Odd Marriage Customs

The courting habits of primitive people often involve complicated rituals. In Paraguay, when two women of the Chaco Indian tribe want to marry the same man, they don tapir—skin boxing gloves and fight it out. The winner gets the man, who, incidentally, has very little to say in the matter.

The women of the Trobriand Islands near Papua, New Guinea, have quite a different approach to marriage. They simply go up to the man of their choice and bite him on the arm; his opinions and preferences are again of little consequence.

The ancient Babylonians were quite practical when it came to marriage. They never waited for any of their women to become "old maids"; it was customary to auction off all marriageable females annually. Men bid very high for the most attractive females. The money paid for them was used strictly as dowries for the women with fewer obvious charms for whom no one had bid. With such fringe benefits, an unattached woman was a notable rarity.

The ancient Greeks had a marital custom that, if applied today, would make old age obsolete. The women apparently managed to remain young by counting their age from the date on which they were married rather than from the day of their birth. They felt that the wedding marked the real beginning of a woman's life; all that went before was merely preparation. This usually gave a woman an extra twenty years of youth. The average life span of the ancient Greek woman was about fifty years; yet it was rare to find a woman over "thirty."

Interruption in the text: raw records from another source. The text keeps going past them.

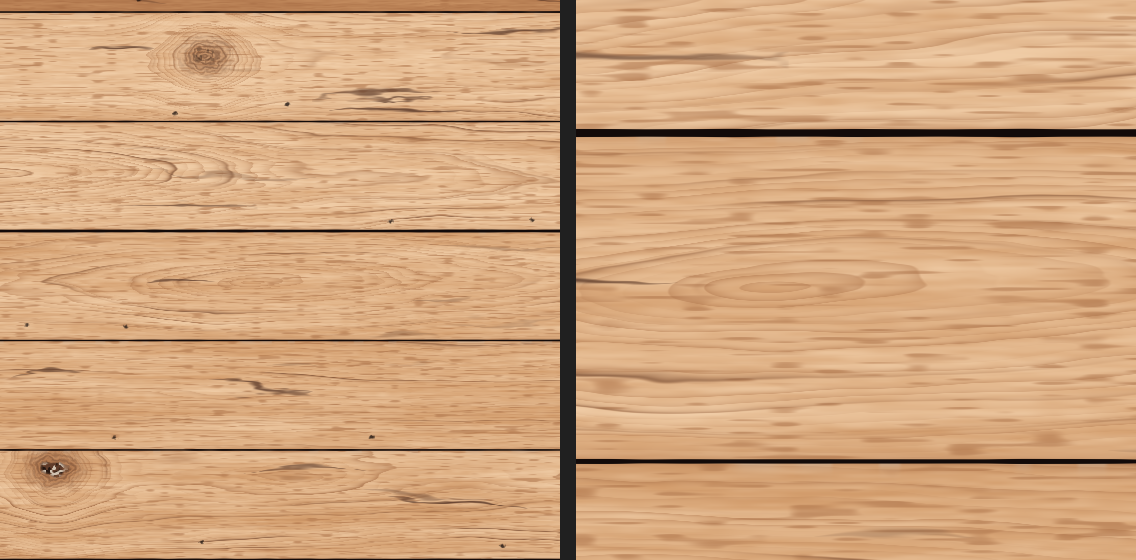
Left: the whole. Right: its middle third, enlarged.
This texture is drawn by a Shadertoy shader. Its source:

```glsl
#define PITCH 0.1955
#define SEAM_BASE 0.001
#define RINGS 12.0
#define FINE_RINGS 41.0
#define STREAKS 5
#define SPECKS 2
#define PALE vec3(0.94, 0.80, 0.65)
#define TAN vec3(0.83, 0.62, 0.43)
#define BROWN vec3(0.66, 0.43, 0.27)
#define UMBER vec3(0.33, 0.20, 0.14)
#define GAP vec3(0.07, 0.04, 0.035)
#define ASH vec3(0.82, 0.76, 0.69)

float hash(vec2 p) {
    vec3 q = fract(p.xyx * vec3(0.1031, 0.1030, 0.0973));
    q += dot(q, q.yzx + 33.33);
    return fract((q.x + q.y) * q.z);
}

float noise(vec2 p) {
    vec2 i = floor(p), f = fract(p);
    f = f * f * (3.0 - 2.0 * f);
    return mix(mix(hash(i), hash(i + vec2(1, 0)), f.x),
               mix(hash(i + vec2(0, 1)), hash(i + vec2(1, 1)), f.x), f.y);
}

float fbm(vec2 p) {
    float sum = 0.0, amp = 0.533;
    for (int i = 0; i < 4; i++) {
        sum += amp * noise(p);
        p = p * 2.03 + 17.7;
        amp *= 0.5;
    }
    return sum;
}

// Growth lines: slow darkening followed by a quick return to pale
float growthLine(float h, float sharpness, float id) {
    float f = fract(h);
    float strength = hash(vec2(floor(h) + 40.0, id + 5.0));
    return pow(f, sharpness) * (1.0 - smoothstep(0.92, 1.0, f)) * strength;
}

void mainImage(out vec4 fragColor, in vec2 fragCoord) {
    vec2 uv = fragCoord / iResolution.xy;
    float px = 1.0 / iResolution.y;
    float row = (uv.y - SEAM_BASE) / PITCH;
    float id = floor(row), v = fract(row);
    vec2 p = vec2(uv.x, v) + (id + 2.0) * vec2(7.3, 13.1);

    // Heart of the grain: knot, long arch or straight board
    float knotty = step(mod(id + 4.0, 4.0), 0.5) * step(0.0, id);
    float arched = step(abs(id - 2.5), 0.6);
    vec2 heart = mix(vec2(0.5, -0.3), vec2(0.45 - 0.45 * (id - 2.0), 0.53), arched);
    heart = mix(heart, vec2(0.097 + 0.0675 * id, 0.83 - 0.058 * id), knotty);
    vec2 d = vec2(uv.x, v) - heart;
    float bend = (0.55 * arched + 0.4 * knotty) * tanh(d.x * mix(1.6, 12.0, knotty));
    float warp = fbm(p * vec2(1.8, 2.0)) - 0.5;
    float ripple = fbm(p * vec2(7.0, 9.0)) - 0.5;
    float h = length(vec2(bend, d.y)) + 0.26 * warp + 0.04 * ripple;

    // Board tone, stains, long fibres and short pores
    float tone = 0.45 + 0.24 * smoothstep(2.0, 3.0, id) - 1.4 * step(4.5, id);
    tone += 0.55 * (fbm(p * vec2(2.5, 6.0) + 3.0) - 0.5);
    tone += 0.55 * (fbm(p * vec2(5.0, 22.0) + 31.0) - 0.5);
    tone += 0.34 * (noise(p * vec2(14.0, 55.0)) - 0.5);
    tone += 0.24 * (noise(p * vec2(60.0, 90.0) + 9.0) - 0.5);
    tone += 0.35 * (noise(vec2(h * 14.0, id * 3.7)) - 0.5);
    vec3 col = mix(TAN, PALE, clamp(tone, 0.0, 1.0));
    col = mix(col, BROWN, clamp(-tone * 0.9, 0.0, 0.9));
    float pores = smoothstep(0.68, 0.95, noise(p * vec2(38.0, 80.0) + 50.0));
    col = mix(col, BROWN, 0.5 * pores);

    // Rings, fading in and out along the board
    float patchy = smoothstep(0.3, 0.75, noise(p * vec2(4.0, 6.0) + 21.0));
    float bold = growthLine(h * RINGS, 9.0, id) * (0.2 + 0.8 * patchy);
    float fine = growthLine(h * FINE_RINGS, 2.5, id + 9.0);
    float lowGrain = step(abs(id - 2.0), 0.1) * (1.0 - smoothstep(0.15, 0.4, v));
    bold = min(bold * (1.5 + lowGrain), 1.0);
    col = mix(col, BROWN, clamp(0.5 * fine + 0.75 * bold, 0.0, 1.0));
    col = mix(col, UMBER, 0.75 * bold * bold);

    // Tapered mineral streaks that follow the grain
    for (int i = 0; i < STREAKS; i++) {
        vec2 seed = vec2(float(i) * 3.1 + 1.0, id * 5.7 + 20.0);
        vec2 c = vec2(hash(seed), 0.06 + 0.86 * hash(seed + 11.0));
        float s = (uv.x - c.x) / (0.04 + 0.11 * hash(seed + 23.0));
        float taper = max(1.0 - s * s, 0.0);
        float dy = abs(v - c.y + 0.3 * warp + 0.22 * ripple);
        float width = 0.045 * taper * noise(p * vec2(22.0, 9.0) + seed);
        float streak = 1.0 - smoothstep(0.1 * width, width + 0.004, dy);
        col = mix(col, UMBER, 0.85 * streak * sqrt(taper) * hash(seed + 31.0));
    }

    // Knot halo, rings, core and pale splinters
    vec2 k = vec2(d.x, d.y * PITCH);
    float e = length(k * vec2(0.7, 1.0)) + 0.018 * (fbm(k * 60.0 + id) - 0.5);
    float cracked = 1.0 - step(0.5, id);
    float halo = knotty * (1.0 - smoothstep(0.008, 0.05, e));
    col = mix(col, BROWN, halo * mix(0.5, 0.85, cracked));
    float knotRing = 0.5 + 0.5 * sin(e * 850.0 + 5.0 * noise(k * 90.0));
    col = mix(col, UMBER, 0.45 * halo * knotRing);
    float core = knotty * (1.0 - smoothstep(0.008, 0.018, e));
    float pits = smoothstep(0.4, 0.7, noise(k * vec2(230.0, 170.0) + 8.0));
    col = mix(col, mix(UMBER, GAP, pits), core * mix(0.35 * pits, 0.85, cracked));
    float splinter = smoothstep(0.5, 0.65, noise(k * vec2(180.0, 220.0) + 40.0));
    col = mix(col, ASH, core * cracked * splinter);

    // Small holes near the lower edge of each board
    for (int i = 0; i < SPECKS; i++) {
        vec2 seed = vec2(float(i) * 4.3 + 2.0, id * 3.9 + 60.0);
        vec2 c = vec2(hash(seed), 0.05 + 0.12 * hash(seed + 7.0));
        float edge = length((vec2(uv.x, v) - c) * vec2(0.7, PITCH));
        edge += 0.003 * (noise(uv * 350.0) - 0.5);
        col = mix(col, GAP, 0.75 * (1.0 - smoothstep(0.001, 0.001 + 2.0 * px, edge)));
    }

    // Worn edges, pale chips and dark seams
    float seamId = floor(row + 0.5);
    float seamDist = abs(row - seamId) * PITCH;
    col = mix(col, BROWN, 0.5 * exp(-seamDist * 300.0));
    float chip = smoothstep(0.62, 0.8, noise(vec2(uv.x * 50.0, seamId * 8.0)));
    col = mix(col, ASH, 0.6 * chip * step(0.5, v) * exp(-seamDist * 330.0));
    float seamWidth = 0.001 + 0.001 * step(abs(seamId - 3.0), 0.1);
    seamWidth += 0.0005 * noise(vec2(uv.x * 40.0, seamId * 6.0));
    float seam = 1.0 - smoothstep(seamWidth - 0.5 * px, seamWidth + 0.7 * px, seamDist);
    fragColor = vec4(mix(col, GAP, seam), 1.0);
}
```
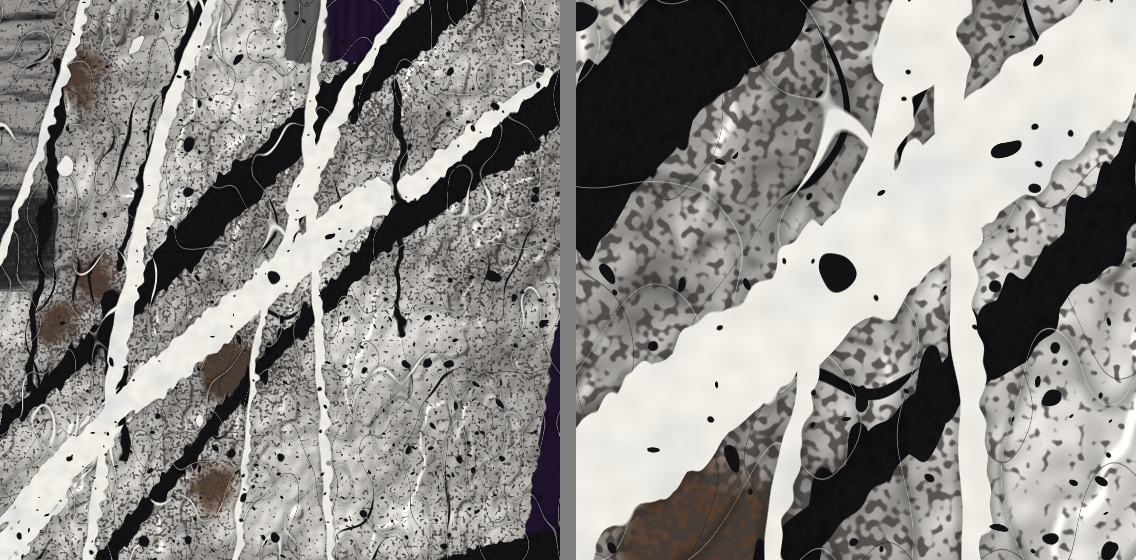
Left: the whole. Right: its middle third, enlarged.
Write a Shadertoy shader that draws this texture.

```glsl
// Abstract canvas: speckled grey plaster with rust stains, crossed by ragged
// black bars and dripping white paint. Strokes are tapered segments bent by
// gradient noise; the plaster relief is lit from the upper left.
const vec3 PALE = vec3(.78, .77, .75);
const vec3 MID = vec3(.58, .57, .56);
const vec3 GRIT = vec3(.25, .23, .22);
const vec3 BLACK = vec3(.07, .065, .075);
const vec3 WHITE = vec3(.94, .93, .9);
const vec3 RUST = vec3(.31, .21, .14);
const vec3 PURPLE = vec3(.12, .07, .17);
const float GRAIN = 190.;
const float RELIEF = 3.6;

vec2 hash2(vec2 cell) {
  uvec2 v = uvec2(ivec2(cell) + 4096) * uvec2(1664525u, 69069u) + 1013904223u;
  for (int i = 0; i < 3; i++) { v += v.yx * 1664525u; v ^= v >> 16u; }
  return vec2(v & 65535u) / 65535.;
}
float corner(vec2 c, vec2 f, vec2 o) {
  float a = 6.2832 * hash2(c + o).x;
  return dot(vec2(cos(a), sin(a)), f - o);
}
// Gradient noise, roughly -1 to 1
float noise(vec2 p) {
  vec2 c = floor(p), f = p - c, u = f * f * f * (f * (f * 6. - 15.) + 10.);
  float low = mix(corner(c, f, vec2(0)), corner(c, f, vec2(1, 0)), u.x);
  float high = mix(corner(c, f, vec2(0, 1)), corner(c, f, vec2(1)), u.x);
  return 1.4 * mix(low, high, u.y);
}
float fbm(vec2 p) {
  float sum = 0., amp = .5;
  for (int i = 0; i < 4; i++, amp *= .5) {
    sum += amp * noise(p);
    p = mat2(1.6, 1.2, -1.2, 1.6) * p + 5.3;
  }
  return sum;
}
float fill(float d) { return clamp(.5 - d * iResolution.y / 1.4, 0., 1.); }
float blob(vec2 p, float x, float y, float r) { return exp(-dot(p - vec2(x, y), p - vec2(x, y)) / (r * r)); }
// Tapered segment from e.xy to e.zw
float stroke(vec2 p, vec4 e, float r0, float r1) {
  vec2 v = e.zw - e.xy, w = p - e.xy;
  float t = clamp(dot(w, v) / dot(v, v), 0., 1.);
  return length(w - v * t) - mix(r0, r1, t);
}
// Two joined segments
float bend(vec2 p, vec4 e, vec2 end, float r0, float r1, float r2) {
  return min(stroke(p, e, r0, r1), stroke(p, vec4(e.zw, end), r1, r2));
}
float blackBars(vec2 p) {
  float d = bend(p, vec4(-.02, .21, .22, .44), vec2(.4, .64), .01, .022, .04);
  d = min(d, stroke(p, vec4(.4, .64, .83, 1.02), .036, .034));
  d = min(d, bend(p, vec4(.17, -.02, .48, .36), vec2(.7, .59), .015, .014, .022));
  d = min(d, stroke(p, vec4(.72, .61, 1.02, .84), .034, .042));
  return min(d, stroke(p, vec4(.74, -.03, 1.02, .03), .02, .034));
}
float blackTrails(vec2 p) {
  float d = bend(p, vec4(.37, 1, .29, .8), vec2(.21, .52), .012, .009, .004);
  d = min(d, bend(p, vec4(.11, .88, .08, .6), vec2(.05, .3), .01, .007, .003));
  d = min(d, stroke(p, vec4(.2, .46, .22, .18), .018, .006));
  return min(d, stroke(p, vec4(.712, .85, .712, .4), .007, .003));
}
float whiteDrips(vec2 p) {
  float d = bend(p, vec4(.74, 1.02, .62, .83), vec2(.53, .63), .007, .012, .023);
  d = min(d, bend(p, vec4(.53, .63, .46, .4), vec2(.42, 0), .012, .005, .005));
  d = min(d, bend(p, vec4(.58, 1.02, .548, .75), vec2(.593, -.02), .006, .01, .006));
  d = min(d, bend(p, vec4(.16, 1.02, .07, .73), vec2(-.01, .51), .007, .008, .006));
  d = min(d, bend(p, vec4(.39, 1.02, .29, .78), vec2(.21, .36), .009, .013, .017));
  return min(d, stroke(p, vec4(.21, .36, .155, -.02), .012, .009));
}
// One stretched, turned drop in some cells of a grid
float drops(vec2 p, float cells, float share) {
  vec2 g = p * cells, id = floor(g), at = hash2(id + 31.), look = hash2(id + 87.);
  float a = 6.2832 * look.x;
  vec2 f = (g - id - .5 - .4 * (at - .5)) * mat2(cos(a), sin(a), -sin(a), cos(a));
  f.y *= 1. + 2. * at.x * at.y;
  return (look.y < share ? length(f) - mix(.07, .24, look.x * at.y) : 1.) / cells;
}
// Broken thin curls along the zero lines of noise
float curls(vec2 p, float seed, float cover) {
  float mask = smoothstep(cover, cover + .3, noise(p * 7. + seed * 2.));
  return abs(noise(p * vec2(15, 9) + seed)) / 17. - .0028 * mask;
}
float crust(vec2 p) { return .5 * fbm(p * 7.) + .09 * smoothstep(-.02, .03, fbm(p * vec2(6, 4) + 7.)); }

void mainImage(out vec4 fragColor, in vec2 fragCoord) {
  vec2 p = fragCoord / iResolution.y;
  vec2 wobble = vec2(noise(p * 17.), noise(p * 17. + 40.));
  vec2 rough = vec2(noise(p * 55.), noise(p * 55. + 90.));
  vec2 q = p + .007 * wobble + .004 * rough;
  float spikes = max(0., noise(p * vec2(60, 16)));
  float bars = blackBars(q) - .02 * spikes + .003;
  // Plaster relief, rust stains, brushed corner
  float cloud = fbm(p * 4. + 3.), scrape = noise(p * vec2(80, 6));
  vec3 col = mix(PALE, MID, smoothstep(-.25, .35, cloud)) + .03 * scrape;
  col += RELIEF * (crust(p) - crust(p + vec2(-.004, .004)));
  float rust = blob(p, .14, .86, .06) + blob(p, .1, .42, .045) + blob(p, .17, .5, .05)
    + blob(p, .38, .13, .055) + 1.5 * blob(p, .41, .34, .055);
  col = mix(col, RUST, .9 * smoothstep(.25, .95, rust + .9 * rust * fbm(p * 22.)));
  float brushed = smoothstep(-.1, .5, fbm(p * vec2(6, 45)) + .9 * blob(p, .03, .56, .09));
  col = mix(col, mix(MID, BLACK, brushed), .85 * fill(max(p.x - .1, .48 - p.y) + .012 * wobble.x));
  // Sprayed grit, denser beside the bars
  float grain = noise(p * GRAIN) + .6 * noise(p * GRAIN * .5 + 9.);
  float density = .4 * exp(-9. * max(bars, 0.)) + .6 * cloud + .3 * rust - .22;
  col = mix(col, GRIT, .78 * smoothstep(.08, .6, grain + density));
  // Top blocks and purple edge
  vec3 block = mix(MID * .62, PURPLE, smoothstep(.575, .59, q.x)) + .03 * scrape;
  col = mix(col, block, fill(max(abs(q.x - .61) - .1, .89 - q.y)));
  col = mix(col, PURPLE, fill(max(.93 + .155 * p.y - q.x, p.y - .5)));
  // Black paint, then torn white paint with a soft shadow
  float black = min(bars, blackTrails(q + .006 * wobble) - .006 * spikes);
  col = mix(col, BLACK + .015 * grain, fill(min(black, curls(p, 13., .25))));
  float torn = max(0., noise(vec2(p.x + p.y, p.y - p.x) * vec2(6, 48))) * (1. - smoothstep(.05, .45, p.x));
  float white = bend(q, vec4(-.02, 0, .2, .26), vec2(.67, .65), .042, .028, .032);
  white = min(white, stroke(q, vec4(.73, .66, .98, .87), .02, .008)) + .045 * torn - .012 * spikes;
  white = min(min(white, whiteDrips(q) + .004 * rough.x), drops(q + .37, 9., .07));
  white = min(white, curls(p, 51., .35 - .25 * blob(p, .1, .2, .2)));
  col *= .78 + .22 * smoothstep(0., .008, white);
  col = mix(col, WHITE + .035 * rough.x - vec3(.09, .07, .03) * max(wobble.y, 0.), fill(white));
  // Black spatter, heavier toward the lower right
  float share = .12 + .13 * smoothstep(.3, .9, p.x + .6 - p.y);
  for (float i = 0.; i < 3.; i++)
    col = mix(col, BLACK, fill(drops(p + .003 * rough + i * .21, 13. * exp2(i), share)));
  fragColor = vec4(clamp(col, 0., 1.), 1);
}
```
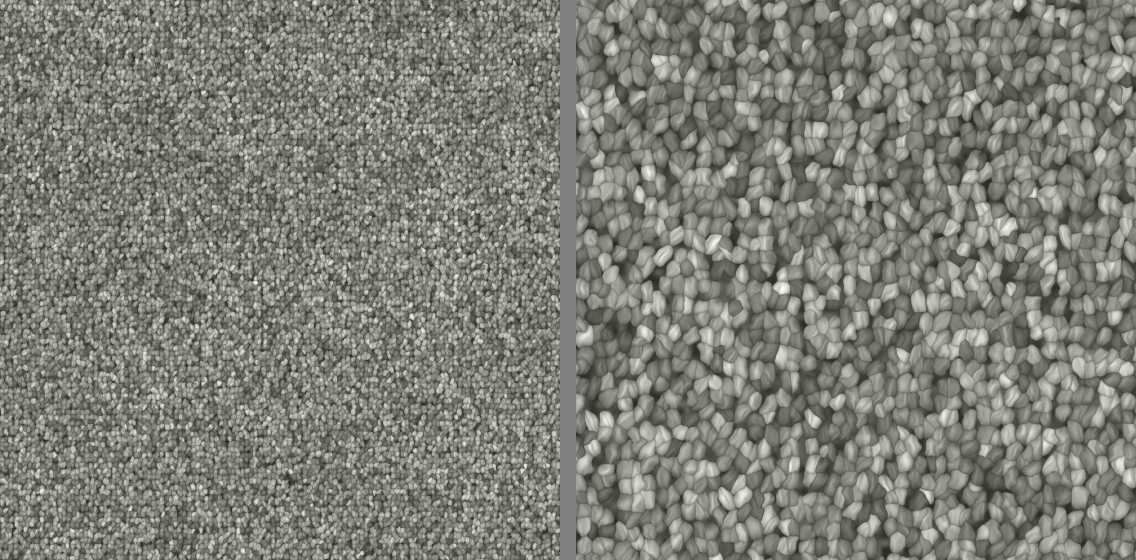
Left, the full canvas; right, a detail of the centre.
Reproduce this texture procedurally as a Shadertoy shader.

```glsl
const vec2 TUFT_COUNT = vec2(126.0, 104.0);  // tufts across and up the canvas
const vec2 TUFT_RADIUS = vec2(0.0051, 0.0075);
const float JITTER = 0.74;
const float LEAN = 0.15;                     // mean tilt to the right, radians
const float LEAN_SPREAD = 1.3;
const float TONE_MEAN = 0.545;
const float TONE_SPREAD = 0.44;
const vec2 GAP_TONE = vec2(0.16, 0.40);      // darkest and lightest depth
const float MISSING_SHARE = 0.012;
const float FIBRE_CONTRAST = 0.16;
const float PATCH_CONTRAST = 0.065;
const float RAGGED = 0.0024;                 // how far outlines wander
const float RAGGED_SCALE = 230.0;
const float BLUE_LOSS = 0.034;
const int SAMPLES = 3;                       // per axis, for smooth edges

// Integer hash giving three values from 0 to 1
vec3 hash3(vec2 cell, uint seed) {
    uvec3 v = uvec3(ivec3(ivec2(cell) + 4096, 7)) + uvec3(0u, 0u, seed);
    v = v * 1664525u + 1013904223u;
    v.x += v.y * v.z; v.y += v.z * v.x; v.z += v.x * v.y;
    v ^= v >> 16u;
    v.x += v.y * v.z; v.y += v.z * v.x; v.z += v.x * v.y;
    return vec3(v >> 8u) / 16777216.0;
}

vec3 valueNoise(vec2 p, uint seed) {
    vec2 i = floor(p), f = fract(p);
    f = f * f * (3.0 - 2.0 * f);
    vec3 low = mix(hash3(i, seed), hash3(i + vec2(1, 0), seed), f.x);
    vec3 high = mix(hash3(i + vec2(0, 1), seed), hash3(i + vec2(1, 1), seed), f.x);
    return mix(low, high, f.y);
}

// Brightness of the pile: the highest tuft at p wins
float pile(vec2 p) {
    vec3 wander = valueNoise(p * RAGGED_SCALE, 8u);
    p += RAGGED * (wander.xy - 0.5);
    float gap = mix(GAP_TONE.x, GAP_TONE.y, wander.z);

    vec2 home = floor(p * TUFT_COUNT);
    float top = 0.0, second = 0.0, tone = gap, body = 0.0;
    vec2 local = vec2(0.0), topCell = home;

    for (int y = -1; y <= 1; y++)
    for (int x = -1; x <= 1; x++) {
        vec2 cell = home + vec2(x, y);
        vec3 place = hash3(cell, 1u);
        vec3 look = hash3(cell, 2u);
        vec3 build = hash3(cell, 3u);
        if (build.z < MISSING_SHARE) continue;

        vec2 centre = (cell + 0.5 + JITTER * (place.xy - 0.5)) / TUFT_COUNT;
        float angle = LEAN + LEAN_SPREAD * (place.z - 0.5);
        float c = cos(angle), s = sin(angle);
        vec2 d = p - centre;
        vec2 q = vec2(c * d.x - s * d.y, s * d.x + c * d.y);
        q /= TUFT_RADIUS * (0.82 + 0.36 * build.xy);

        float dome = 1.0 - dot(q, q);
        float height = dome > 0.0 ? dome * (1.0 + 0.6 * look.x) : 0.0;
        if (height > top) {
            second = top;
            top = height;
            body = dome;
            local = q;
            topCell = cell;
            tone = TONE_MEAN + TONE_SPREAD * (0.65 * look.y + 0.35 * look.z - 0.5);
        } else {
            second = max(second, height);
        }
    }

    // Rounded shading, creases between tufts and fine yarn strands
    float crease = mix(0.87, 1.0, smoothstep(0.0, 0.4, top - second));
    float strand = valueNoise(local * vec2(3.5, 1.4) + topCell * 7.0, 4u).x - 0.5;
    float light = 0.66 + 0.47 * body + 0.06 * (local.y - local.x);
    float yarn = tone * light * crease * (1.0 + 2.0 * FIBRE_CONTRAST * strand);
    return mix(gap, yarn, smoothstep(0.0, 0.3, top));
}

void mainImage(out vec4 fragColor, in vec2 fragCoord) {
    float tone = 0.0;
    for (int j = 0; j < SAMPLES; j++)
    for (int i = 0; i < SAMPLES; i++) {
        vec2 offset = (vec2(i, j) + 0.5) / float(SAMPLES) - 0.5;
        tone += pile((fragCoord + offset) / iResolution.y);
    }
    tone /= float(SAMPLES * SAMPLES);

    // Broad, soft patches where the pile lies differently
    vec2 uv = fragCoord / iResolution.y;
    float patches = 0.5 * valueNoise(uv * vec2(4.0, 6.0), 5u).x
                  + 0.5 * valueNoise(uv * vec2(15.0, 22.0), 6u).x - 0.5;
    tone *= 1.0 + 2.0 * PATCH_CONTRAST * patches;

    fragColor = vec4(vec3(tone, tone, tone - BLUE_LOSS), 1.0);
}
```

Years ago bizarre courting rituals were enforced strictly to keep the bride's virtue intact before the actual marriage. And in some parts of the world the methods were extreme. In the Solomon Islands a bride—to—be was kept in a cage, closely guarded, and not released until the time of the wedding. The girl's parents would keep an unusually sharp eye on their future son—in—law, who had to account for his whereabouts at all times.

In Wales future grooms had to develop artistic skill if they wished to be allowed to visit their brides—to—be. To keep the grooms' hands busy until the wedding, they had to make wooden spoons of very elaborate and delicate design for the girls' parents.

In contrast, nineteenth—century Scottish law required brides to certify their productivity by being pregnant on their wedding day. The law was enforced.

Standards of beauty have changed over the ages as well. Nowadays Americans consider a thin, shapely woman sexy and desirable. But it wasn't always so. In the late nineteenth century the great American beauty was Lillian Russell, and many a young man sighed over her photographs. This famous singer and actress, at the peak of her career, topped the scales at 186 pounds! The "fat is beautiful" viewpoint still prevails, not in America but in part of Nigeria. Here, when young girls reach puberty, they enter fattening houses, where they spend their time eating almost constantly. When they emerge months later, they appear as "mountains of flesh" and are only then considered truly fit for marriage.

Unusual methods of ending marital bliss have also been recorded. Back in the 1870s, in the city of Corinne, Utah, divorce was made so simple that any man could obtain one instantly. By merely slipping a $2.50 gold coin into a machine and turning a crank, he received divorce papers already signed by the local judge. But only men qualified for obtaining a divorce in this manner. The machine was extremely popular—for a while. Utah statutes failed to back up these slot machine divorces, and they were later declared illegal. As a result many men found they had unwittingly become bigamists.

From the book: 
Our Fascinating Earth